Dove Tree (Davidia involucrate): Also known as the Handkerchief Tree, the dove tree is not commonly available, but worth the search if you like to have unusual plants in your garden.

It is best known for its inflorescence, which includes large white bracts that surround a purple-red flower cluster. The bracts resemble a pinched handkerchief or the wings of a dove, hence its name.

Chinese flowering dogwood (Cornus kousa): The Chinese dogwood is a later blooming species than the Florida dogwood (Cornus florida). The straight species has four, white, pointed flower bracts that emerge mid-June.

There are some pink flowering varieties such as “Satomi.” After a longer blooming period, this shrubby tree produces large, red strawberry-like fruit that will attract the birds.

Slender deutzia (Deutzia gracilis): This is a great choice for the smaller garden. A compact shrub, it grows to about 0.6 metres tall and one metre wide. Little pruning is required.

In June, the plants are covered with clusters of small, frilly white flowers. Several varieties are available at garden centres, including one called “Chardonnay pearls,” which has soft yellow leaves.

Beauty bush (Kolkwitzia amabilis): Beauty Bush is another plant that is often confused with another flowering shrub – weigela. It produces masses of small, light pink, tubular flowers in June.

Its flowers are slightly smaller than the weigela’s flowers. This large growing shrub often reaches at least three metres high and wide. It has cascading branches that create a beautiful, graceful shape. A newer variety of interest is one called “Dreamcatcher” Beauty Bush, sporting lemon yellow foliage with the same light pink flowers.

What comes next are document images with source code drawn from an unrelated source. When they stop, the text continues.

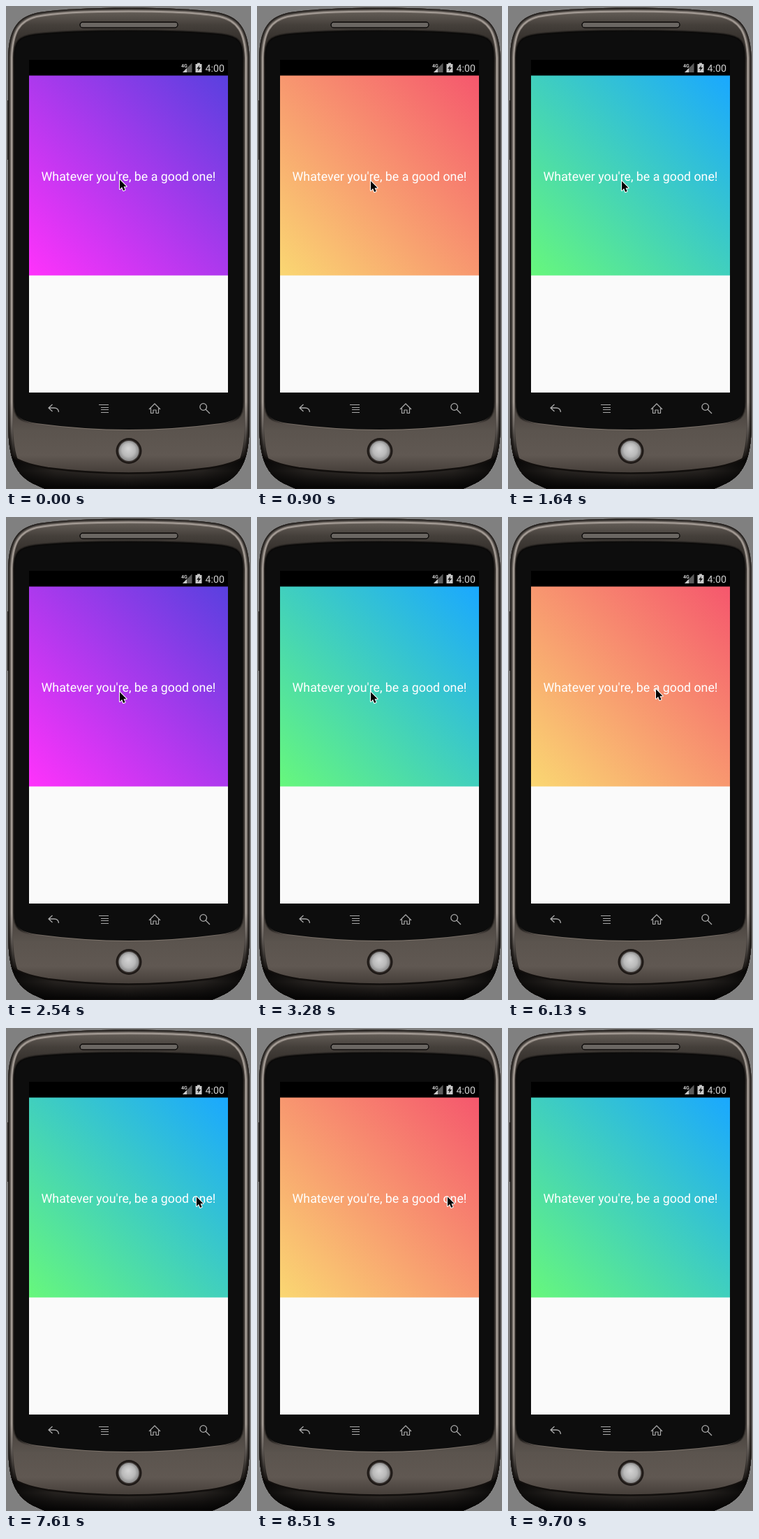
Recreate the animation shown at these times as an HTML page with a canvas. Size 351 by 691 pixels, loop 9990 ms.

```html
<!DOCTYPE html>
<html lang="en">
<head>
<meta charset="utf-8">
<title>Gradient tap</title>
<style>
  html, body { margin: 0; width: 100%; height: 100%; overflow: hidden; background: #808080; }
  canvas { display: block; width: 351px; height: 691px; }
</style>
</head>
<body>
<canvas id="stage" width="351" height="691"></canvas>
<script>
const W = 351, H = 691, LOOP = 9990;
const ctx = document.getElementById('stage').getContext('2d');

const palettes = {
  purple: ['#ff32fb', '#5940df'],
  green: ['#67f77c', '#1aa8ff'],
  orange: ['#fad772', '#f5576d']
};

// [start ms, palette]
const taps = [
  [0, 'purple'], [600, 'green'], [900, 'orange'], [1040, 'purple'], [1640, 'green'],
  [2090, 'orange'], [2240, 'green'], [2540, 'purple'], [3280, 'green'], [4480, 'purple'],
  [5680, 'green'], [5830, 'purple'], [6130, 'orange'], [6280, 'green'], [6430, 'purple'],
  [7610, 'green'], [8510, 'orange'], [8660, 'purple'], [8950, 'green']
];

// [start ms, tip x, tip y]
const pointer = [
  [0, 162, 247], [600, 162, 249], [4930, 162, 247], [5380, 162, 246], [5680, 168, 246],
  [5830, 190, 246], [6130, 211, 245], [6280, 224, 246], [6430, 237, 246], [6720, 247, 247],
  [6870, 258, 246], [7320, 272, 240], [8950, 274, 254], [9100, 281, 310], [9250, 294, 410],
  [9400, 308, 545], [9550, 319, 672], [9700, 400, 800]
];

const at = (track, t) => track.findLast(key => key[0] <= t);

function ramp(c, x0, y0, x1, y1, colors) {
  const g = c.createLinearGradient(x0, y0, x1, y1);
  colors.forEach((color, i) => Array.isArray(color)
    ? g.addColorStop(color[0], color[1])
    : g.addColorStop(i / (colors.length - 1), color));
  return g;
}

function stroke(c, path, color, width) {
  c.strokeStyle = color;
  c.lineWidth = width;
  c.stroke(new Path2D(path));
}

const BODY = 'M3 74C4 36 14 17 43 10C92 0 260 0 307 10C337 17 347 36 349 74' +
  'L349 600C348 645 340 672 306 686Q298 690 288 693L63 693Q53 690 45 686C11 672 4 645 3 600Z';
const GLASS = 'M13 74C13 52 18 45 42 42C105 35 246 35 309 42C333 45 338 52 338 74' +
  'L338 566C338 588 331 593 307 597Q240 606 176 606Q111 606 44 597C20 593 13 588 13 566Z';
const LIP = 'M0 636Q14 654 60 661Q176 676 291 661Q337 654 351 636V691H0Z';

function drawShell(c) {
  c.fillStyle = '#808080';
  c.fillRect(0, 0, W, H);
  c.fillStyle = '#252220';
  c.fillRect(2, 135, 3, 85);

  const body = new Path2D(BODY);
  c.save();
  c.clip(body);
  c.fillStyle = ramp(c, 0, 0, 0, H, [[0, '#6e6761'], [.02, '#5a544e'], [.04, '#443f3a'],
    [.065, '#37322e'], [.15, '#4b4540'], [.84, '#4b4540'], [.88, '#5b544e'],
    [.93, '#605852'], [.965, '#463f3a']]);
  c.fillRect(0, 0, W, H);

  // Rounded metal edge, painted from the inside out.
  const rim = ['#24211f', '#34302d', '#4b4642', '#6f6862', '#9a928c', '#aaa29b', '#7c746e'];
  for (let i = rim.length; i > 0; i--) {
    const color = rim[i - 1];
    stroke(c, BODY, ramp(c, 0, 0, 0, H, [[0, color], [.82, color], [.94, '#14110f']]), i * 2);
  }

  const lip = new Path2D(LIP);
  c.fillStyle = ramp(c, 0, 640, 0, 690, ['#14110f', '#2b2724', '#37322e', '#1c1917', '#070606']);
  c.fill(lip);
  c.fillStyle = ramp(c, 0, 0, W, 0, [[0, '#000d'], [.2, '#0005'], [.5, '#0000'], [.8, '#0005'], [1, '#000d']]);
  c.fill(lip);
  stroke(c, LIP, '#120f0d', 2.5);
  c.restore();

  [[7, '#0003'], [5, '#0006'], [3, '#000a']].forEach(([width, color]) => {
    stroke(c, GLASS, ramp(c, 0, 590, 0, 598, [color, '#0000']), width);
  });
  stroke(c, GLASS, ramp(c, 0, 585, 0, 606, ['#83797000', '#837970']), 2);
  c.fillStyle = '#0d0d0d';
  c.fill(new Path2D(GLASS));
}

function drawSpeaker(c) {
  c.save();
  c.beginPath();
  c.roundRect(106, 23, 140, 8, 4);
  c.fillStyle = '#3b3835';
  c.fill();
  c.save();
  c.clip();
  c.fillStyle = '#99948f';
  for (let y = 24; y < 31; y++) {
    for (let x = 107 + y % 2; x < 246; x += 2) c.fillRect(x, y, 1, 1);
  }
  c.restore();
  c.strokeStyle = '#100e0d';
  c.lineWidth = 1.5;
  c.stroke();
  c.restore();
}

function drawBall(c) {
  const disc = (r, fill) => {
    c.beginPath();
    c.arc(176, 636.5, r, 0, Math.PI * 2);
    c.fillStyle = fill;
    c.fill();
  };
  disc(18.5, '#1e1916');
  disc(16, '#393330');
  const shine = c.createRadialGradient(175, 633, 1, 176, 636.5, 15);
  shine.addColorStop(0, '#d2d2d2');
  shine.addColorStop(.6, '#b9b9b9');
  shine.addColorStop(1, '#858585');
  disc(14.5, shine);
}

function drawKeys(c) {
  const ink = '#a9a9a9';
  c.lineJoin = 'round';
  stroke(c, 'M66.5 570L61 575L66.5 580M61 575H69Q75 575 75.5 581', ink, 1.3);
  stroke(c, 'M133 570.5H147M136 574.5H147M136 577.5H147M136 581.5H147', ink, 1.2);
  stroke(c, 'M205 577L213 569L221 577M207.5 575.5V582.5H211V578H215V582.5H218.5V575.5', ink, 1.2);
  stroke(c, 'M287.5 573.5A4.8 4.8 0 1 1 277.9 573.5A4.8 4.8 0 1 1 287.5 573.5M286 577L292 583', ink, 1.3);
}

function drawStatus(c) {
  c.fillStyle = '#000';
  c.fillRect(33, 77, 285, 23);
  c.fillStyle = '#c9c9c9';
  c.font = 'bold 7px Roboto, sans-serif';
  c.fillText('4G', 251, 88);
  c.fillStyle = '#5b5b5b';
  c.fill(new Path2D('M253 95L266.5 81.5V95Z'));
  c.fillStyle = '#c9c9c9';
  c.fill(new Path2D('M253 95L259 89V95Z'));
  c.fill(new Path2D('M271.5 83H274V81.5H278V83H280.5V95H271.5Z'));
  c.fillStyle = '#111';
  c.fill(new Path2D('M277.3 84.5L273.2 89.8H275.7L274.7 93.5L279 88H276.3Z'));
  c.fillStyle = '#cfcfcf';
  c.font = '14.2px Roboto, sans-serif';
  c.fillText('4:00', 285.6, 94);
}

const shell = document.createElement('canvas');
shell.width = W;
shell.height = H;
const shellCtx = shell.getContext('2d');
ctx.textRendering = shellCtx.textRendering = 'geometricPrecision';
[drawShell, drawSpeaker, drawBall, drawKeys, drawStatus].forEach(draw => draw(shellCtx));
shellCtx.fillStyle = '#fafafa';
shellCtx.fillRect(33, 385, 285, 168);

const ARROW = new Path2D('M0 0V13.5L3.1 10.6L5.2 15.6L7.6 14.6L5.5 9.8H9.6Z');

function drawPointer(x, y) {
  ctx.save();
  ctx.translate(x + 1, y + 1.5);
  ctx.lineJoin = 'round';
  ctx.lineWidth = 2;
  ctx.strokeStyle = '#fff';
  ctx.stroke(ARROW);
  ctx.fillStyle = '#000';
  ctx.fill(ARROW);
  ctx.restore();
}

function render(t) {
  ctx.drawImage(shell, 0, 0);
  ctx.fillStyle = ramp(ctx, 33, 385, 318, 100, palettes[at(taps, t)[1]]);
  ctx.fillRect(33, 99.5, 285, 286);
  ctx.fillStyle = '#fff';
  ctx.font = '17.8px Roboto, sans-serif';
  ctx.textAlign = 'center';
  ctx.fillText("Whatever you're, be a good one!", 175.5, 249.5);
  const [, x, y] = at(pointer, t);
  drawPointer(x, y);
}

const start = performance.now();
function tick() {
  render((performance.now() - start) % LOOP);
  requestAnimationFrame(tick);
}
tick();
</script>
</body>
</html>
```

Weigela (Weigela florida): This is one of the families of plants that has seen many new varieties come on scene. All Weigelas have trumpet-like flowers ranging from white to different shades of pink to red, depending on the variety.

There have also been many dwarf varieties (only growing to two feet high and wide) come on to the market such as My Monet, Spilled Wine and Midnight Wine. Another that has recently come out is the Sonic Bloom series, which are heavier, repeat bloomers. These showy tubular flowers attract hummingbirds.

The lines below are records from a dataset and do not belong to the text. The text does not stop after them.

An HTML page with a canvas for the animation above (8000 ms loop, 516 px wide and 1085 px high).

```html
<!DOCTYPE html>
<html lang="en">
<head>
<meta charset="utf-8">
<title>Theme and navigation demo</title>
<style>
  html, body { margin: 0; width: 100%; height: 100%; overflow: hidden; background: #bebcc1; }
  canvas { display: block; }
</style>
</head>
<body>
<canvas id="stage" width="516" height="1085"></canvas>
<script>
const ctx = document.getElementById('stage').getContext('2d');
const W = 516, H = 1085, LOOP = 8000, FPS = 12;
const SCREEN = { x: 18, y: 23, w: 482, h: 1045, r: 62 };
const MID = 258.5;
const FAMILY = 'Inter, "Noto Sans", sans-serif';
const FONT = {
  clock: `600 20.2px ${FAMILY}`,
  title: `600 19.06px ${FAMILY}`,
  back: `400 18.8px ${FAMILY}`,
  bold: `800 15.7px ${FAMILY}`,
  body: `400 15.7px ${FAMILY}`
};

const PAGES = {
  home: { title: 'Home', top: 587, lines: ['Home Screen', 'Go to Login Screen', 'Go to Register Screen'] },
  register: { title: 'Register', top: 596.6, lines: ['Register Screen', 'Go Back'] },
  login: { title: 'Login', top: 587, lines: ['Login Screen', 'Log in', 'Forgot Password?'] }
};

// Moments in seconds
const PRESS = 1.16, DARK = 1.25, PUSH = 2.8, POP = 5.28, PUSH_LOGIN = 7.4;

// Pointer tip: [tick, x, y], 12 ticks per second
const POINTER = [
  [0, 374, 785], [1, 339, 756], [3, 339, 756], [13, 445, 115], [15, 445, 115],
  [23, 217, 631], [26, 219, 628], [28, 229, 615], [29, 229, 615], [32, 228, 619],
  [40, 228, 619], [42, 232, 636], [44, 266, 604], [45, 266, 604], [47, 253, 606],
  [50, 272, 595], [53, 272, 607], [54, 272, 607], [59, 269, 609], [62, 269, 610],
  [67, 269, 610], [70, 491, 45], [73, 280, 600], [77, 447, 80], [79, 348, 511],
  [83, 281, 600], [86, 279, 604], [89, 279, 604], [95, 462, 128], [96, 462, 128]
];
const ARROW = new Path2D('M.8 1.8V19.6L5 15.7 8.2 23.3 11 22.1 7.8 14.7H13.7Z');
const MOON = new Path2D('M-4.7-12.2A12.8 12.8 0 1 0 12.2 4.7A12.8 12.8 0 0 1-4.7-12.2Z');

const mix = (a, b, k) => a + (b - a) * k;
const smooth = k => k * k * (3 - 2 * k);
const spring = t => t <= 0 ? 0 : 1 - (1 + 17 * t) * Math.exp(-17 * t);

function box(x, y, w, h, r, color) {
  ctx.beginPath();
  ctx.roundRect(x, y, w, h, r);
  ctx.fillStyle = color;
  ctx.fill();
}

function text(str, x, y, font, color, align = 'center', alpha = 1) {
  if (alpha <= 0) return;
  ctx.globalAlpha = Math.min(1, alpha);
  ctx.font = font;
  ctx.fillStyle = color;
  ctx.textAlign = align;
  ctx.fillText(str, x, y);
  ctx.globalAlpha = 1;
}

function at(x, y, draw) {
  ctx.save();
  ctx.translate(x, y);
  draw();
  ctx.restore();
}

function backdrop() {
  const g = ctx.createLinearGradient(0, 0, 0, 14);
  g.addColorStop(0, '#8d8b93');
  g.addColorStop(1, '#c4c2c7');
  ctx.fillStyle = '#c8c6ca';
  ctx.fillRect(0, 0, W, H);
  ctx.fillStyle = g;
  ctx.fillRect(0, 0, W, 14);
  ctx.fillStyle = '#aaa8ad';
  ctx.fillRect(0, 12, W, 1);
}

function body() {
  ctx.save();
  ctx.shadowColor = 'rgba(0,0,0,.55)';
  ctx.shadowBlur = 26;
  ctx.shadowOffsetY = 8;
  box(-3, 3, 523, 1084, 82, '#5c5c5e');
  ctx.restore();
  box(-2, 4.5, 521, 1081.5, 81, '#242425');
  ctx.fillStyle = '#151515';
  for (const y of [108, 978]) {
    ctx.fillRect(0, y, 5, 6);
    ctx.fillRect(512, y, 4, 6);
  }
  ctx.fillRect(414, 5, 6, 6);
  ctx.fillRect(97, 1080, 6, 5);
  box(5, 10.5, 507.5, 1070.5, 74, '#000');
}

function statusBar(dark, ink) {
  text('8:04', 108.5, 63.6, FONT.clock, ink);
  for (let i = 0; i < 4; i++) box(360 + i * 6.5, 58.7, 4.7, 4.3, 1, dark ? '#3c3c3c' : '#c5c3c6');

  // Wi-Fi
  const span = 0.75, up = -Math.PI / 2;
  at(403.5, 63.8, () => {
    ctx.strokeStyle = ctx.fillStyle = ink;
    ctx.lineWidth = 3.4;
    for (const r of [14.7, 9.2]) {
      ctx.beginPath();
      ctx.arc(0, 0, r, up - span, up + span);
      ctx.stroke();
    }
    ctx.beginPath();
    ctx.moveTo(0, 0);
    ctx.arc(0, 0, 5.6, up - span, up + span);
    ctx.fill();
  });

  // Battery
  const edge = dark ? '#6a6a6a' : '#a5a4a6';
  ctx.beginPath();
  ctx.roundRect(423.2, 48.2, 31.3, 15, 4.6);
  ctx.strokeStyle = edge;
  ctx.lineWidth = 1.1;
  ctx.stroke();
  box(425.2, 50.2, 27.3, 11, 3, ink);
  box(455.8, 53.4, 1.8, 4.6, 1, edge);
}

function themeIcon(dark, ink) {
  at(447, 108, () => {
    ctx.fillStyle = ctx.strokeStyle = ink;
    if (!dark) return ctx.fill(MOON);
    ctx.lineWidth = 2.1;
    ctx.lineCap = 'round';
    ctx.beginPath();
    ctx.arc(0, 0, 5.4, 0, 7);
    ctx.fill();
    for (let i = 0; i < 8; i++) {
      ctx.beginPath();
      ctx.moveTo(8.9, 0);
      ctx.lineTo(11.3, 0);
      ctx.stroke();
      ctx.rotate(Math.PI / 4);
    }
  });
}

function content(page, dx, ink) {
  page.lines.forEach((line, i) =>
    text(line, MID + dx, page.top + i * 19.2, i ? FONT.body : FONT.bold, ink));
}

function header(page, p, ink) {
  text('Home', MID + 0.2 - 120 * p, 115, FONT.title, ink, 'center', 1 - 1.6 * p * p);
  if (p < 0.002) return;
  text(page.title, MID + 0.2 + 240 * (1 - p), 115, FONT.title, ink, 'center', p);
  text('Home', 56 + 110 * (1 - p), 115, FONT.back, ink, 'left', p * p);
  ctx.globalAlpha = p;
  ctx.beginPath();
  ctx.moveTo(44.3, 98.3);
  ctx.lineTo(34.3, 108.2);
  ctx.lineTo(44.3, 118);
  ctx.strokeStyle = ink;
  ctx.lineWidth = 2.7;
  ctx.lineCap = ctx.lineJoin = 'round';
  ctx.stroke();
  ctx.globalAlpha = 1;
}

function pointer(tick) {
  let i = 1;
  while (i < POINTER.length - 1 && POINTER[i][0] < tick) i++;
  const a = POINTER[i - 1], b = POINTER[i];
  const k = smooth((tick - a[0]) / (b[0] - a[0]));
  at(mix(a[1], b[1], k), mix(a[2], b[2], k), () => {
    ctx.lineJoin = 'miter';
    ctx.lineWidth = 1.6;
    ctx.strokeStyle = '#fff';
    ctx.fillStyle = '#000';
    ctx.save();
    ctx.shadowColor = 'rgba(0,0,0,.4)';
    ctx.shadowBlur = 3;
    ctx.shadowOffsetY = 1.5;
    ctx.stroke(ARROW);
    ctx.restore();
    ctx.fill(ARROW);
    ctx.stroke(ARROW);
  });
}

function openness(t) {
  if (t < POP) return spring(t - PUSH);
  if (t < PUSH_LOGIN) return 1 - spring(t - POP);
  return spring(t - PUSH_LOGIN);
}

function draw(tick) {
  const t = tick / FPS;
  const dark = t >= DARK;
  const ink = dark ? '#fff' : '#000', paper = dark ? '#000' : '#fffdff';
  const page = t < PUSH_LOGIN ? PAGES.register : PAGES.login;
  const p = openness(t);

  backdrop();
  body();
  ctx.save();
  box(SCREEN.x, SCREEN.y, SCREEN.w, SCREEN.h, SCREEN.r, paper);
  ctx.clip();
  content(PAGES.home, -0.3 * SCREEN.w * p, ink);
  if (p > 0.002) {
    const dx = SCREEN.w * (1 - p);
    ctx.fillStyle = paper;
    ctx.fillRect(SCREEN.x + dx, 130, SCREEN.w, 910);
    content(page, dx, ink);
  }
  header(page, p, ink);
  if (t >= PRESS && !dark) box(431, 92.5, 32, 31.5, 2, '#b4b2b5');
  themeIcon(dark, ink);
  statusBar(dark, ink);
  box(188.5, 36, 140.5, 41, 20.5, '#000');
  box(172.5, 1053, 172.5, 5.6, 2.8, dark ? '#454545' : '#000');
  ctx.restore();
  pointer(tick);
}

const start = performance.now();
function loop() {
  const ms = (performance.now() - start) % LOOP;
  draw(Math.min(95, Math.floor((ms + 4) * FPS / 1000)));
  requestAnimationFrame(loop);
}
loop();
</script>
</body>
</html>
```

Black lace elder (Sambucus nigra ‘Black Lace’): For a fast-growing shrub with colourful, fine-textured foliage, black lace elder is a great choice for the back of a mixed border.

In June, it also produces large, flat clusters of light pink flowers that contrast nicely with dark, burgundy-black leaves. This shrub can grow to be around three metres tall but responds well to a hard pruning in early spring to control its size. Does best in full sun.

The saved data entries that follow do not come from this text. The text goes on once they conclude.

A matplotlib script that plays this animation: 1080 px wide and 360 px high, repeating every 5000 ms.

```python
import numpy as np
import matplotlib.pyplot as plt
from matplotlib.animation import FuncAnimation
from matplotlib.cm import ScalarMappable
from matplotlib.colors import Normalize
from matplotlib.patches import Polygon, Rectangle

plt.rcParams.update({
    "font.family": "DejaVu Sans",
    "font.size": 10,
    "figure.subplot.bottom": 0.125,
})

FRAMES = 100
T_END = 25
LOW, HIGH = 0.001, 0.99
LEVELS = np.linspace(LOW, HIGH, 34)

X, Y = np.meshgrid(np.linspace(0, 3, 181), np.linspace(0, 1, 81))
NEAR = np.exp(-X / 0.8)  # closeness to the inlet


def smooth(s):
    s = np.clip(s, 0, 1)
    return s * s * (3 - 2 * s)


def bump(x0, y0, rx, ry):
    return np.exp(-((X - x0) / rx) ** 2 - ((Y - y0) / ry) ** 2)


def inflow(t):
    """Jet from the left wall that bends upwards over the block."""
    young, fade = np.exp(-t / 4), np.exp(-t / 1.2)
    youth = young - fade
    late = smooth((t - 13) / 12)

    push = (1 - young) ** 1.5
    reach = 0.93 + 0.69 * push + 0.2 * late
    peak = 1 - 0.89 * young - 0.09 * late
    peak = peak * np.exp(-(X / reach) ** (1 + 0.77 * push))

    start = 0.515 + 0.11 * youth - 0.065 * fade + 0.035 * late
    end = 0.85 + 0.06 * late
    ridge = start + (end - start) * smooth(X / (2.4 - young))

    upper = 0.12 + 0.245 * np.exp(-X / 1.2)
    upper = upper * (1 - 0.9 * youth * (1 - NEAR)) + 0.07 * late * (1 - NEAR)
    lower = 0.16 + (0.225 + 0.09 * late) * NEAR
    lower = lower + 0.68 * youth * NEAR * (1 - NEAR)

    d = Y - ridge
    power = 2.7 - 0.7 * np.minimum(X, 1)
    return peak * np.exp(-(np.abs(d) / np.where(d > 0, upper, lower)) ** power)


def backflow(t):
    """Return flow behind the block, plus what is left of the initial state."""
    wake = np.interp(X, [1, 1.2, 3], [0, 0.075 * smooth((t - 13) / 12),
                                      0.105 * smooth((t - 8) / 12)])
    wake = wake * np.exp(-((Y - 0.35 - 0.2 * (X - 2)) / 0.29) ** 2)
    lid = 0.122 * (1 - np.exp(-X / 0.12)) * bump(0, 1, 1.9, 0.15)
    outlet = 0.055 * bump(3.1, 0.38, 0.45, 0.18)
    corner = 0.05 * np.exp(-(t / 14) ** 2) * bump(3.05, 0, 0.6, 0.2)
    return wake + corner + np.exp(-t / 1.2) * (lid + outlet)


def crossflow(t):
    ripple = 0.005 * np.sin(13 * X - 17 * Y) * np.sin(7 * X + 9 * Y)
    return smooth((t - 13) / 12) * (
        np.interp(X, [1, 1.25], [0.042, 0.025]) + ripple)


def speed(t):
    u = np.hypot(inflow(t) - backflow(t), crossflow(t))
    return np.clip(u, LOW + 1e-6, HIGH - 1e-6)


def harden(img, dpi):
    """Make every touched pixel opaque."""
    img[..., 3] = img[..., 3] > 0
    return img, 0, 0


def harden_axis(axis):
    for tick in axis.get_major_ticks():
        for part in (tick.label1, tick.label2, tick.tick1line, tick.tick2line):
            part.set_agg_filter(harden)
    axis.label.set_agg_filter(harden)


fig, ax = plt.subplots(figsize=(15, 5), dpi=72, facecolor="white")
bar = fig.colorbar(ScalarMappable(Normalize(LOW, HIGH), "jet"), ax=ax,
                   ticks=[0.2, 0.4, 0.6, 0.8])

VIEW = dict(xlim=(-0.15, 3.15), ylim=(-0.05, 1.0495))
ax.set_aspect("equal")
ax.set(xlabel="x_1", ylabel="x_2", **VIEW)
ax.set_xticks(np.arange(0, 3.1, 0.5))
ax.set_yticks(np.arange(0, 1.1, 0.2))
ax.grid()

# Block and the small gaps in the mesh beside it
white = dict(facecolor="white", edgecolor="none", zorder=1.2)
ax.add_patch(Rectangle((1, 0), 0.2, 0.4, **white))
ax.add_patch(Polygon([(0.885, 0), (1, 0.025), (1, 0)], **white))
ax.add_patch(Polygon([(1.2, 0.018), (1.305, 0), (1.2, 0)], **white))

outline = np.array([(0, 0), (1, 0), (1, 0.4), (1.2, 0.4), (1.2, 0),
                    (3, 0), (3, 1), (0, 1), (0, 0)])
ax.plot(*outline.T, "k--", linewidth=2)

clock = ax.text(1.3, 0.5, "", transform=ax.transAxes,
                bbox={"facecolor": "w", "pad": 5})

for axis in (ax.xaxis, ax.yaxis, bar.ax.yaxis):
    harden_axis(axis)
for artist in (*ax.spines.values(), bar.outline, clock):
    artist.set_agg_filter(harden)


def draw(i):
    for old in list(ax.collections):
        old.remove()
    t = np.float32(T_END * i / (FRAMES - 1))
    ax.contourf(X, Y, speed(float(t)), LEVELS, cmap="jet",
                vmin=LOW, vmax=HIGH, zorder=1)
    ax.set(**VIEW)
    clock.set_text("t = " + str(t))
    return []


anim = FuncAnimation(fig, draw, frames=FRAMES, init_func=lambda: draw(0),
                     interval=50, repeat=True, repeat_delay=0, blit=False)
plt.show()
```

So, if your garden is lacking flowers this month, the addition of any of these plants will help keep it blooming into summer.

Joanne Young is a Niagara-on-the-Lake garden expert and coach. See her website at